[PROBLEM]
What is needed is a single figure: how many lines of the records below contain the word "bevel".
(Beginning of WORKING DATA)
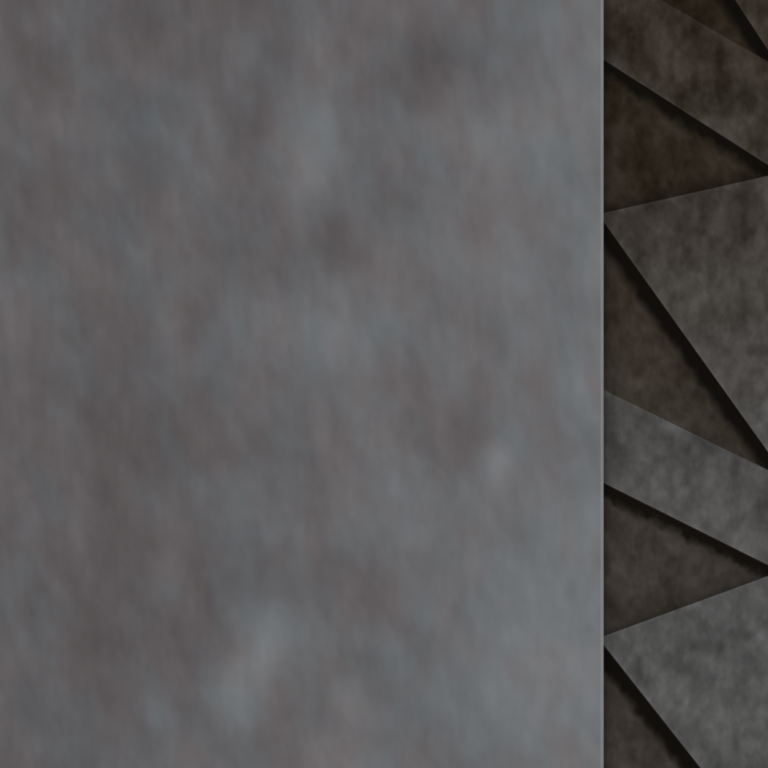
Reproduce this texture procedurally as a Shadertoy shader.

```glsl
// A wide slab of mottled grey metal beside a recess of angular plates.
// Layered value noise and soft stains colour the slab; sloped half-planes,
// repeated down the recess, form the beams, the plates and their shadows.

float hash(vec2 p) {
    vec3 q = fract(p.xyx * vec3(0.1031, 0.1030, 0.0973));
    q += dot(q, q.yzx + 33.33);
    return fract((q.x + q.y) * q.z);
}

float noise(vec2 p) {
    vec2 i = floor(p), f = fract(p);
    f = f * f * (3.0 - 2.0 * f);
    return mix(mix(hash(i), hash(i + vec2(1, 0)), f.x),
               mix(hash(i + vec2(0, 1)), hash(i + vec2(1, 1)), f.x), f.y);
}

float fbm(vec2 p) {
    float sum = 0.0, amp = 0.5;
    for (int i = 0; i < 4; i++) {
        sum += amp * noise(p);
        p = mat2(1.6, 1.2, -1.2, 1.6) * p + 17.3;
        amp *= 0.5;
    }
    return sum - 0.47;
}

// Antialiased coverage of the positive side of a distance
float cover(float d) {
    float w = 1.2 / iResolution.y;
    return smoothstep(-w, w, d);
}

// Stains: centre, radius, strength (negative darkens)
const vec4 STAINS[12] = vec4[12](
    vec4(0.40, 0.82, 0.055, 0.065), vec4(0.31, 0.10, 0.040, 0.095),
    vec4(0.35, 0.17, 0.030, 0.065), vec4(0.65, 0.40, 0.025, 0.065),
    vec4(0.44, 0.52, 0.070, 0.040), vec4(0.65, 0.80, 0.060, 0.035),
    vec4(0.70, 0.12, 0.090, 0.035), vec4(0.43, 0.70, 0.035, -0.045),
    vec4(0.61, 0.43, 0.040, -0.045), vec4(0.33, 0.84, 0.040, -0.040),
    vec4(0.47, 0.17, 0.050, -0.035), vec4(0.55, 0.92, 0.040, -0.035));

vec3 slab(vec2 uv) {
    vec2 p = vec2(uv.x + 0.18 * uv.y, uv.y);
    float mottle = fbm(p * vec2(19.0, 12.0) + 3.0);
    float grain = fbm(p * vec2(52.0, 30.0) + 9.0);
    float streak = noise(uv * vec2(140.0, 22.0)) - 0.5;
    float tint = fbm(p * vec2(24.0, 14.0) + 41.0);

    float light = 0.378 + 0.085 * mottle + 0.050 * grain + 0.009 * streak;
    light += 0.042 * smoothstep(0.1, 0.75, uv.x) * (1.0 - 0.55 * uv.y);
    light += 0.026 * smoothstep(0.66, 0.786, uv.x);
    light -= 0.022 * smoothstep(0.4, 0.0, length(uv - vec2(0.12, 0.27)));
    light -= 0.018 * smoothstep(0.5, 0.0, length(uv - vec2(0.25, 0.95)));
    for (int i = 0; i < 12; i++) {
        vec4 s = STAINS[i];
        vec2 d = (uv - s.xy) / s.z;
        light += s.w * exp(-dot(d, d * vec2(1.3, 0.6)));
    }
    // Lighter patches lean blue, darker ones warm
    float cool = clamp((light - 0.385) * 0.2 + 0.045 * tint, -0.012, 0.018);
    return light + cool * vec3(-0.8, 0.3, 0.6) + vec3(0.002, -0.004, 0.002);
}

vec3 recess(vec2 uv) {
    float x = uv.x - 0.786, down = 1.0 - uv.y;
    float wear = fbm(uv * vec2(30.0, 24.0));
    float speck = fbm(uv * vec2(95.0, 70.0));
    float grime = 0.13 * wear + 0.12 * speck;
    float ragged = 0.022 * speck;
    vec3 dark = vec3(0.060, 0.050, 0.040);
    vec3 col = mix(vec3(0.165, 0.135, 0.105), vec3(0.235, 0.215, 0.195),
                   smoothstep(0.0, 0.85, down)) + grime * 0.8;

    for (int i = -1; i < 2; i++) {
        float k = float(i);
        float y = down - 0.289 - 0.551 * k;
        vec3 metal = mix(vec3(0.210, 0.185, 0.160), vec3(0.315, 0.312, 0.310),
                         smoothstep(0.0, 0.8, down)) + grime;

        // Beam sloping down to the right, with a broken shadow under it
        float top = y + 0.333 - (0.58 - 0.09 * k) * x;
        float low = (0.64 - 0.14 * k) * x - 0.211 - y;
        float shade = cover(top) * smoothstep(-0.028, -0.008, low + ragged);
        col = mix(col, dark, 0.92 * shade);
        float beam = cover(min(top, low) * 0.87);
        float rim = exp(-abs(low) * 300.0) + 0.4 * exp(-abs(top) * 300.0);
        col = mix(col, metal + 0.035 * rim, beam);

        // Pointed plate, with a wide shadow along its steep edge
        float roof = y + 0.012 + (0.226 + 0.14 * k) * x;
        float steep = (1.40 - 0.13 * k) * x - y;
        shade = smoothstep(-0.046, -0.020, steep + ragged) * cover(roof);
        col = mix(col, dark, 0.95 * shade);
        col *= 1.0 - 0.3 * exp(-abs(roof) * 120.0) * cover(steep);
        float plate = cover(min(roof * 0.95, steep * 0.59));
        rim = exp(-abs(steep) * 200.0) + 0.7 * exp(-abs(roof) * 300.0);
        col = mix(col, metal + 0.045 * rim, plate);
    }
    // Shade cast by the slab
    return col * (1.0 - 0.35 * exp(-max(x, 0.0) * 110.0));
}

void mainImage(out vec4 fragColor, in vec2 fragCoord) {
    vec2 uv = fragCoord / iResolution.xy;
    vec3 col = mix(slab(uv), recess(uv), cover(uv.x - 0.786));

    // Bright bevel on the slab's edge
    float bevel = cover(uv.x - 0.7820) * cover(0.7855 - uv.x);
    col = mix(col, vec3(0.51, 0.51, 0.52), 0.75 * bevel);
    fragColor = vec4(clamp(col, 0.0, 1.0), 1.0);
}
```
(End of WORKING DATA)
[RESULT OF THE TASK]
3